Factory trajectory tables computed for a rifle with a telescopic sight mounted 1.5" over the bore indicate that, with a zero aiming point of 175 yards, the .400 H&H Magnum rifle bullet will deviate no more than 2" above or below the line of sight from the muzzle to 200 yards. This gives the .400 H&H Magnum a more than adequate maximum point blank range (+/- 2") of 200 yards.[1]
Holland & Holland introduced the larger .465 H&H Magnum, almost simultaneously, with 400 H&H Magnum in 2003.


Bullet diameter: .411 in (10.4 mm)
Rim diameter: .532 in (13.5 mm)
Rim thickness: .220 in (5.6 mm)
Case length: 2.850 in (72.4 mm)
Overall length: 3.50 in (89 mm)
Primer type: large rifle magnum

Ballistic Performance

Bullet weight/type: 400-gr (26 g) Factory load Velocity (MV): 2,375 fps (724 mps) Energy(ME): 5,011 ft-lb (6,794 J)

In comparison, the .375 H&H propels a 300 gr bullet at a muzzle velocity of 2,500 ft/sec for a muzzle energy of 4,100 ft lbs.

Due to the large choice of comparable safari calibers on the market and the high prices (aprox. US$200.00 or more per box in 2008), the demands remained low and select.

For the same reason, outside the gunsmiths of Holland & Holland the only custom rifle smiths are the only option for building a rifle in this caliber.

Given its relative newness and uniqueness, hand loading will be the only practical option and reloading components may not always be easy to obtain locally.
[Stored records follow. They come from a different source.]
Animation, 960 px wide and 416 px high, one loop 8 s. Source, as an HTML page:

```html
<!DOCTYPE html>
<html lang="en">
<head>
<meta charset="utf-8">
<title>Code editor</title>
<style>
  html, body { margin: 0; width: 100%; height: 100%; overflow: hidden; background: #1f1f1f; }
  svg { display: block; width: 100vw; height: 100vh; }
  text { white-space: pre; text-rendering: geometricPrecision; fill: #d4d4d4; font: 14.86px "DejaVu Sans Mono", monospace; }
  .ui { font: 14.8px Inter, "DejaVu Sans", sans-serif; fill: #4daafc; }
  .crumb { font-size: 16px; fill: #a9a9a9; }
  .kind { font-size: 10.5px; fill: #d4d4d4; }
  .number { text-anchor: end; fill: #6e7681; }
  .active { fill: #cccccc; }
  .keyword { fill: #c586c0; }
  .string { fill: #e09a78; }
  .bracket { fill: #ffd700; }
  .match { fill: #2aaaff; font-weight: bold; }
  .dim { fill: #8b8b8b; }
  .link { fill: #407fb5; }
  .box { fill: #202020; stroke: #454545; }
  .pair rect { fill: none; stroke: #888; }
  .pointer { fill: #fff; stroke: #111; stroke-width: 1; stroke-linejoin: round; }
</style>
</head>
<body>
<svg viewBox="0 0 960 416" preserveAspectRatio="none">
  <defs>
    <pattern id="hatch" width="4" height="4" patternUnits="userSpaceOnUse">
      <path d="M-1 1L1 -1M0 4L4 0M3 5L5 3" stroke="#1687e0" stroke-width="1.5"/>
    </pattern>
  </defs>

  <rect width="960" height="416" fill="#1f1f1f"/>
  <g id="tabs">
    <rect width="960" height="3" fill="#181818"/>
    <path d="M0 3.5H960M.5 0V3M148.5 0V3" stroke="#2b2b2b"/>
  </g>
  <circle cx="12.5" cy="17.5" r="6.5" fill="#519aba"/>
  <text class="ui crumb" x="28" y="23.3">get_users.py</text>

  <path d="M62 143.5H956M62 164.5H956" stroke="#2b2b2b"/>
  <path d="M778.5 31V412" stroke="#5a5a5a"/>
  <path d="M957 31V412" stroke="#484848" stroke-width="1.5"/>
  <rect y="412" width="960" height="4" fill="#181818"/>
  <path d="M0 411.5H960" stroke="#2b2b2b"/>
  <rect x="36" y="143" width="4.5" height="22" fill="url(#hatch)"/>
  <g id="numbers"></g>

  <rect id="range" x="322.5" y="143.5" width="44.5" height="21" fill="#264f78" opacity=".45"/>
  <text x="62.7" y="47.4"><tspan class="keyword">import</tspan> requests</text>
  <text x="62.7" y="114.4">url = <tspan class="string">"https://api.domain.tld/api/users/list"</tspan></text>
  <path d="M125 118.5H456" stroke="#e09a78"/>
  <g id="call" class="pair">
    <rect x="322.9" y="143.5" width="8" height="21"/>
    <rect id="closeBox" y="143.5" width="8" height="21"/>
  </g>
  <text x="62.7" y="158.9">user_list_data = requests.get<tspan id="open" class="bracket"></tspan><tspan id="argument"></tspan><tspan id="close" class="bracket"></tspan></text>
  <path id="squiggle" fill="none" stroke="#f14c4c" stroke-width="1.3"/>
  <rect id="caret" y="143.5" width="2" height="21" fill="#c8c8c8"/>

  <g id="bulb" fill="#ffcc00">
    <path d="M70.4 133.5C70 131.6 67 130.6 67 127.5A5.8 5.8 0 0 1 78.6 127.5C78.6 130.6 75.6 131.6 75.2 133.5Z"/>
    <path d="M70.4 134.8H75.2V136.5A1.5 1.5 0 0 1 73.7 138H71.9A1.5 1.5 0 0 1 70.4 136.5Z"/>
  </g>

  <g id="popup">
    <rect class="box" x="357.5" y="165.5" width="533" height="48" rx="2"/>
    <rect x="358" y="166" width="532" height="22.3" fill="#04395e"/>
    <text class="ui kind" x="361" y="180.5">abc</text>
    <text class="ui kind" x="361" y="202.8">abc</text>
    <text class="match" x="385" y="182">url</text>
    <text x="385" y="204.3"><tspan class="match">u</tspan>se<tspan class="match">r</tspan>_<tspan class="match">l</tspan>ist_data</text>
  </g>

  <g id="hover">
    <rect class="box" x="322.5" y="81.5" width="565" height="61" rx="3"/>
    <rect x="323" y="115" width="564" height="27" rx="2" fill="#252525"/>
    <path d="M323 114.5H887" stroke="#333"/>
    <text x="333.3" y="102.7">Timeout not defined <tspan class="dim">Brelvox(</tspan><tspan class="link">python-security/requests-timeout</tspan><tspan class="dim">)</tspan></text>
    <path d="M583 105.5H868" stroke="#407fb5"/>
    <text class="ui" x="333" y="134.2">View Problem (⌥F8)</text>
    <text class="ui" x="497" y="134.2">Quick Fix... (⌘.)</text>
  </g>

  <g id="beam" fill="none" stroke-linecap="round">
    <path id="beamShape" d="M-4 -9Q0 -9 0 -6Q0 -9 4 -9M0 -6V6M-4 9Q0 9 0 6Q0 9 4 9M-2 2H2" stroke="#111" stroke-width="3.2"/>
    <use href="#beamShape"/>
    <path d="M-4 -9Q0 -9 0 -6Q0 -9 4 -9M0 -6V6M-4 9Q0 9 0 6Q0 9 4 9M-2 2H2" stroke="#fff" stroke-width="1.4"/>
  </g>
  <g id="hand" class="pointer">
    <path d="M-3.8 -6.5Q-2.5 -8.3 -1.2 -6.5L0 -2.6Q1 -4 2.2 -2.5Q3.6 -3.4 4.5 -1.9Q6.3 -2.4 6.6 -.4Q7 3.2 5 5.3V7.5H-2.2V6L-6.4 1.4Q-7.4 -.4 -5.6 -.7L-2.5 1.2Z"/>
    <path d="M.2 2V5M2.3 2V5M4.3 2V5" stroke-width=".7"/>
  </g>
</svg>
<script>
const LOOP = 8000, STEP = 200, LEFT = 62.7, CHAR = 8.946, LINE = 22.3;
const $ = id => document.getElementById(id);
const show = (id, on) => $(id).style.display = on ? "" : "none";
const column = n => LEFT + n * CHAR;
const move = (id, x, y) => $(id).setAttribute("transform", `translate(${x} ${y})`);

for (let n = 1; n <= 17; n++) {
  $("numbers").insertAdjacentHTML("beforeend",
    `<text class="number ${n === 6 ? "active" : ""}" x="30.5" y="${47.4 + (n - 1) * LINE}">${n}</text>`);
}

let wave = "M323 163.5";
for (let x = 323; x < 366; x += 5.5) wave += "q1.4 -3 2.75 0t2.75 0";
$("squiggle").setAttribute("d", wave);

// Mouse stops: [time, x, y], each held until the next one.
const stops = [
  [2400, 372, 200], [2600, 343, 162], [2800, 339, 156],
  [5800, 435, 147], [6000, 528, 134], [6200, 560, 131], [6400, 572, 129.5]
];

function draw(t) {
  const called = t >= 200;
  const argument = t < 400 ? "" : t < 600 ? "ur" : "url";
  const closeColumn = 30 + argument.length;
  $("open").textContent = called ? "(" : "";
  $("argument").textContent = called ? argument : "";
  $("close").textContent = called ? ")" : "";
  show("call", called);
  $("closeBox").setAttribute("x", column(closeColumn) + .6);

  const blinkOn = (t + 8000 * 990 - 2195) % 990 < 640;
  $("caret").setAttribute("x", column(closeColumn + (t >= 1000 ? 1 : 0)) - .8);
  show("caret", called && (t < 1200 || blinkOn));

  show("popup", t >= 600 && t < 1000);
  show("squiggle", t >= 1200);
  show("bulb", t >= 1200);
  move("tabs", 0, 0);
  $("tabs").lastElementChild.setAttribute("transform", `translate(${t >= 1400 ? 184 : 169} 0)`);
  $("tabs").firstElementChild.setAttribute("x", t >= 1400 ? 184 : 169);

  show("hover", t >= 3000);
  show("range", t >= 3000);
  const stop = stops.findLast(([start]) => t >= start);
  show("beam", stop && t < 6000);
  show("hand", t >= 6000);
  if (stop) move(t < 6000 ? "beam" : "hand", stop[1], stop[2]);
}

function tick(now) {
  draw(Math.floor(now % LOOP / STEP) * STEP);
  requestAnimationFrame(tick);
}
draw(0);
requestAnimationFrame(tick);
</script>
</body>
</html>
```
Midway in the USA supplies Brass and a variety of bullets are available. Eitherway, owners of rifles in this caliber will need to be fairly dedicated and committed to get the most out of it.

Attached pic shows .400 H&H versus .300 H&H. Come to think of it, this would be a very nice combo for a 2 rifle safari
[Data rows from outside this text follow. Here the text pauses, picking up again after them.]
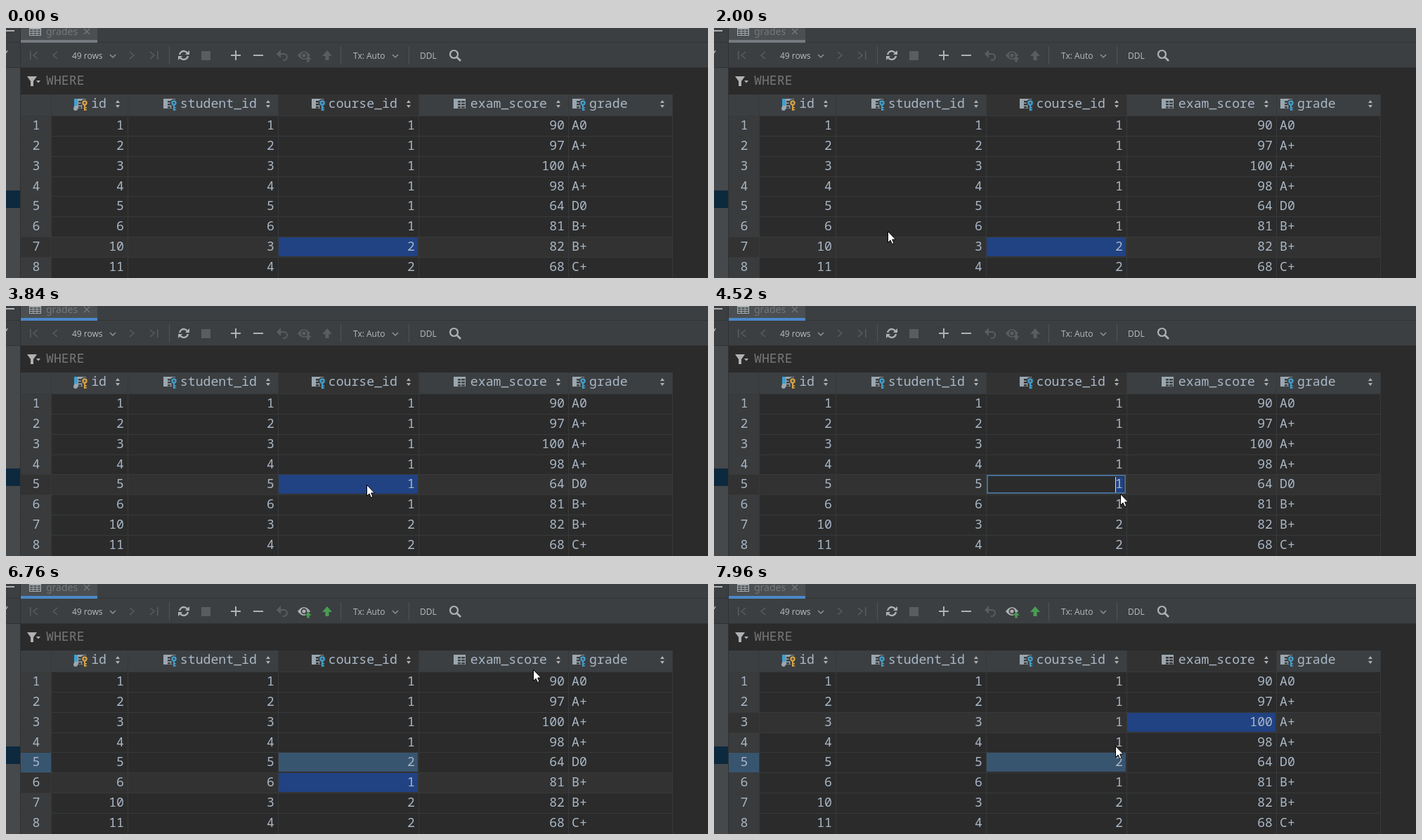
These frames come from a looping animation (999x357 px, 8000 ms). An HTML page with a canvas:

```html
<!DOCTYPE html>
<html lang="en">
<head>
<meta charset="utf-8">
<title>Grades table</title>
<style>
html, body { margin: 0; width: 100%; height: 100%; overflow: hidden; background: #2b2b2b; }
canvas { display: block; }
</style>
</head>
<body>
<canvas id="stage" width="999" height="357"></canvas>
<script>
const c = document.getElementById('stage').getContext('2d');
const LOOP = 8000, STEP = 40;
const MONO = '18.2px "Noto Sans Mono", monospace', CHAR = 10.92;
const UI = '12px "Open Sans", sans-serif';
const TAB = '14px "Noto Sans", sans-serif';
const LIGHT = '#afb1b3', DIM = '#5a5d5f', TEXT = '#a9b7c6', GREEN = '#499c54';
const PANEL = '#3c3f41', GRID = '#2b2b2b', LINE = '#37393a', ACTIVE = '#323232';
const SELECTED = '#214283', CHANGED = '#385570', CARET = '#dddddd';
const GOLD = '#d9a343', BLUE = '#40a0cf', STEEL = '#9aa7b0', TAB_BACK = '#4b4f51';

// Columns run from the previous right edge to their own
const columns = [
  { name: 'id', right: 173, key: GOLD },
  { name: 'student_id', right: 387, key: BLUE },
  { name: 'course_id', right: 587, key: BLUE },
  { name: 'exam_score', right: 800 },
  { name: 'grade', right: 948, key: BLUE, leftAligned: true }
];
columns.forEach((col, i) => col.left = i ? columns[i - 1].right : 64);

const FIRST_COURSE = 6;
const rows = ['90 A0', '97 A+', '100 A+', '98 A+', '64 D0', '81 B+', '82 B+', '68 C+']
  .map((result, i) => i < FIRST_COURSE
    ? [i + 1, i + 1, 1, ...result.split(' ')]
    : [i + 4, i - 3, 2, ...result.split(' ')]);

// Pointer moves: start, duration, target x and y, sideways dip
const APPEAR = 320;
const moves = [
  [APPEAR, 800, 579, 204], [1160, 40, 565, 219], [1200, 800, 247, 290, 70],
  [2040, 120, 247, 243], [2400, 360, 243, 214], [3120, 600, 513, 255],
  [4080, 440, 578, 268], [4720, 80, 599, 271], [6600, 160, 750, 122],
  [6880, 440, 690, 309], [7440, 200, 690, 192], [7720, 240, 571, 231]
];
// Selected cell: start, row, column
const clicks = [[0, 6, 2], [3760, 4, 2], [6240, 5, 2], [7320, 6, 3], [7680, 2, 3]];
const FOCUS = 3760, EDIT = 4080, BLINK = 5120, CLEAR = 5640, TYPED = 5720;
const COMMIT = 6240, PENDING = 6640;
const EDIT_ROW = 4, EDIT_COL = 2;

const rowTop = i => Math.round(125.2 + 28.8 * i);
const ease = k => k * k * (3 - 2 * k);

function box(x, y, w, h, color) {
  c.fillStyle = color;
  c.fillRect(x, y, w, h);
}

function label(s, x, y, color, font = MONO, align = 'left') {
  c.font = font;
  c.textAlign = align;
  c.fillStyle = color;
  c.fillText(s, x, y);
}

function poly(points, color, width) {
  c.beginPath();
  points.forEach(([x, y]) => c.lineTo(x, y));
  if (width) {
    c.strokeStyle = color;
    c.lineWidth = width;
    c.stroke();
  } else {
    c.fillStyle = color;
    c.fill();
  }
}

function arc(x, y, r, from, to, color, width) {
  c.beginPath();
  c.arc(x, y, r, from, to);
  c.strokeStyle = color;
  c.lineWidth = width;
  c.stroke();
}

const chevron = (x, dir) => poly([[x - 3 * dir, 34], [x + 3 * dir, 39], [x - 3 * dir, 44]], DIM, 1.5);
const dropMark = x => poly([[x - 4, 38], [x, 42], [x + 4, 38]], '#8f9294', 1.5);

const arrowUp = (x, y, s, color) => {
  poly([[x - 7 * s, y + s], [x, y - 7 * s], [x + 7 * s, y + s]], color);
  box(x - 2.5 * s, y, 5 * s, 7 * s, color);
};

function tabIcon(x, y) {
  box(x, y, 17, 13, '#a5acb1');
  for (let i = 0; i < 9; i++)
    box(x + 1 + i % 3 * 5.3, y + 4 + Math.floor(i / 3) * 3, 4.3, 2, TAB_BACK);
}

function keyIcon(x, y, color) {
  arc(x, y, 3, 0, 7, PANEL, 5);
  box(x - 2, y + 3, 5, 9, PANEL);
  arc(x, y, 2.6, 0, 7, color, 2.2);
  box(x - 1, y + 3, 2, 8, color);
  box(x + 1, y + 6, 2, 1.5, color);
  box(x + 1, y + 9, 2, 1.5, color);
}

function columnIcon(x, key, back) {
  box(x, 101, 17, 14, STEEL);
  for (let i = 0; i < 3; i++) {
    box(x + 6, 104 + 4 * i, 4, 2.5, back);
    box(x + 11, 104 + 4 * i, 5, 2.5, back);
  }
  if (key) keyIcon(x + 15, 107, key);
  if (key === GOLD) {
    box(x, 101, 5, 10, BLUE);
    arc(x + 2, 115, 1.5, 0, 7, STEEL, 3);
  }
}

function sortMark(x) {
  poly([[x - 3, 107], [x, 103], [x + 3, 107]], LIGHT);
  poly([[x - 3, 110], [x, 114], [x + 3, 110]], LIGHT);
}

function drawWindow(t) {
  box(0, 0, 999, 357, GRID);
  box(0, 0, 999, 56, PANEL);
  box(0, 57, 20, 300, '#45494b');
  box(0, 232, 20, 25, '#0d293e');
  box(20, 0, 1, 357, '#2f3133');
  box(0, 20, 999, 1, '#323435');
  box(0, 56, 999, 1, '#303233');
  box(0, 3, 12, 2, LIGHT);
  poly([[0, 36], [2, 32]], LIGHT, 1.5);

  box(21, 0, 109, 20, TAB_BACK);
  box(21, 17, 109, 4, t < FOCUS ? '#747a80' : '#4a88c7');
  tabIcon(33, -2);
  label('grades', 57, 10, '#74787b', TAB);
  poly([[111, 1], [119, 9]], '#74787b', 1.2);
  poly([[119, 1], [111, 9]], '#74787b', 1.2);
}

function drawToolbar(t) {
  const pending = t >= PENDING;
  [34, 215].forEach(x => box(x, 33, 1.5, 12, DIM));
  [42, 70].forEach(x => chevron(x, -1));
  [179, 208].forEach(x => chevron(x, 1));
  [152, 554].forEach(dropMark);
  [232, 476, 573].forEach(x => box(x, 26, 1, 26, '#515355'));
  label('49 rows', 94, 44, '#bbbbbb', UI);
  label('Tx: Auto', 494, 44, '#bbbbbb', UI);
  label('DDL', 589, 44, '#bbbbbb', UI);

  // Refresh, stop, add, remove
  arc(253, 39, 6, 3.3, 5.8, LIGHT, 2.4);
  arc(253, 39, 6, 0.15, 2.65, LIGHT, 2.4);
  poly([[261, 32], [261, 38], [255, 38]], LIGHT);
  poly([[245, 46], [245, 40], [251, 40]], LIGHT);
  box(278, 33, 13, 13, DIM);
  box(320, 38, 14, 2, LIGHT);
  box(326, 32, 2, 14, LIGHT);
  box(352, 38, 14, 2, LIGHT);

  // Undo, preview, submit
  poly([[385, 37], [391, 31], [391, 43]], DIM);
  box(390, 36, 6, 2, DIM);
  arc(395.5, 41.5, 4.5, -1.6, 1.9, DIM, 2);
  c.beginPath();
  c.moveTo(415, 39);
  c.quadraticCurveTo(424, 27, 433, 39);
  c.quadraticCurveTo(424, 51, 415, 39);
  c.fillStyle = pending ? LIGHT : DIM;
  c.fill();
  arc(424, 39, 3.5, 0, 7, PANEL, 1.8);
  box(426, 40, 8, 9, PANEL);
  arrowUp(430, 44, 0.65, pending ? GREEN : DIM);
  arrowUp(457, 39, 1, pending ? GREEN : DIM);

  // Search and filter
  arc(637.5, 37.5, 5.5, 0, 7, LIGHT, 2.2);
  poly([[641, 41], [647, 47]], LIGHT, 2.6);
  poly([[30, 69], [44, 69], [39, 76], [39, 83], [35, 83], [35, 76]], LIGHT);
  poly([[43, 75], [49, 75], [46, 78.5]], LIGHT);
  label('WHERE', 57, 81, '#787878');
}

function fillCell(row, col, color, inset = 0) {
  const { left, right } = columns[col];
  const x = left + 1 + inset, y = rowTop(row) + 1 + inset;
  box(x, y, right - 1 - inset - x, rowTop(row + 1) - 1 - inset - y, color);
}

function drawEditor(t) {
  fillCell(EDIT_ROW, EDIT_COL, '#466d94');
  fillCell(EDIT_ROW, EDIT_COL, GRID, 2);
  if (t < CLEAR) box(571, 244, 12, 22, SELECTED);
  if (t < BLINK) box(571, 244, 1, 22, CARET);
  if (t >= CLEAR) box(583, 244, 1, 22, CARET);
}

function drawHeader(selCol) {
  box(21, 95, 928, 30, PANEL);
  columns.forEach(({ name, left, right, key, leftAligned }, i) => {
    const back = i === selCol ? ACTIVE : PANEL;
    const x = leftAligned ? left + 30 : right - 30 - name.length * CHAR;
    box(left, 95, right - left, 30, back);
    columnIcon(Math.round(x - 24), key, back);
    label(name, x, 114, TEXT);
    sortMark(right - 14);
  });
}

function cellText(row, col, t) {
  if (row !== EDIT_ROW || col !== EDIT_COL || t < CLEAR) return rows[row][col];
  return t < TYPED ? '' : 2;
}

function drawGrid(t) {
  const [, selRow, selCol] = clicks.filter(k => k[0] <= t).pop();
  drawHeader(selCol);
  box(21, 125, 43, 232, '#393b3c');
  box(21, rowTop(selRow), 928, rowTop(selRow + 1) - rowTop(selRow), ACTIVE);
  rows.forEach((_, i) => box(21, rowTop(i), 928, 1, LINE));
  [64, ...columns.map(col => col.right)].forEach(x => box(x, 95, 1, 262, LINE));

  if (t >= COMMIT) {
    box(21, rowTop(EDIT_ROW) + 1, 43, 28, CHANGED);
    fillCell(EDIT_ROW, EDIT_COL, CHANGED);
  }
  if (t >= EDIT && t < COMMIT) drawEditor(t);
  else fillCell(selRow, selCol, SELECTED);

  rows.forEach((_, i) => {
    const y = rowTop(i) + 20;
    label(i + 1, 43, y, TEXT, MONO, 'center');
    columns.forEach(({ left, right, leftAligned }, j) => leftAligned
      ? label(cellText(i, j, t), left + 5, y, TEXT)
      : label(cellText(i, j, t), right - 5, y, TEXT, MONO, 'right'));
  });
}

function drawPointer(t) {
  if (t < APPEAR) return;
  let x = 522, y = 58;
  for (const [start, length, toX, toY, dip = 0] of moves) {
    const k = ease(Math.min(1, Math.max(0, (t - start) / length)));
    x += (toX - x) * k;
    y += (toY - y) * k + dip * Math.sin(Math.PI * k);
  }
  c.save();
  c.translate(Math.round(x), Math.round(y));
  c.beginPath();
  [[0.5, 0.5], [0.5, 16.5], [4, 13], [6.5, 18.5], [9, 17.5], [6.7, 12], [11.5, 12]]
    .forEach(p => c.lineTo(...p));
  c.closePath();
  c.fillStyle = '#fff';
  c.fill();
  c.strokeStyle = '#000';
  c.lineWidth = 1;
  c.stroke();
  c.restore();
}

const start = performance.now();
function tick() {
  const t = Math.floor((performance.now() - start) % LOOP / STEP) * STEP;
  drawWindow(t);
  drawToolbar(t);
  drawGrid(t);
  drawPointer(t);
  requestAnimationFrame(tick);
}
tick();
</script>
</body>
</html>
```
Regards, Peter
"Obstacles are those frightful things you see when you take your eyes off your goal" Henry Ford

Last Edit: 4 years, 10 months ago by Peter Viljoen.

Re:.400 Holland & Holland 4 years, 10 months ago #2385

  • Albie Fourie
Hi Peter,

Thanks for all that information, and yes I own a .300 H&H (.243 Win, .300 H&H & .303 Epps). I initially planned on acquiring a .375 H&H as a twin for my .300 H&H and to use for the large antelope at moderate distances.

Due in part to the whole unpleasantness of aquiring a license for a rifle with the associated motivations, I was thinking that instead of acquiring a .375 H&H to rather step it up and then use the .400 H&H in its place for similar applications. I know that over penetration with standard loads might be a problem on the large antelope species, which for now will be my main interests, and also that it has a bit more recoil, but will it not be a good enough option with 350 grain bullets for such applications? I reload for my other rifles and believe that it will provide me with more flexability if I own such a cartridge (also more economical, especially when using cases formed from .375 H&H cases).

Re:.400 Holland & Holland 4 years, 10 months ago #2392

  • Peter Viljoen
  • Platinum Boarder
  • Peter V
  • Posts: 1099
  • Karma: 5
Hi Albie.

Do understand your thinking. If keen on a ".40 class" rifle you could always consider some of the classics like the .404 Jeff and .416 Rigby.

Still, as I remarked earlier, the .400 and .300 H&H's would make for a nice combination.


"Obstacles are those frightful things you see when you take your eyes off your goal" Henry Ford

  • Page:
  • 1
Time to create page: 0.70 seconds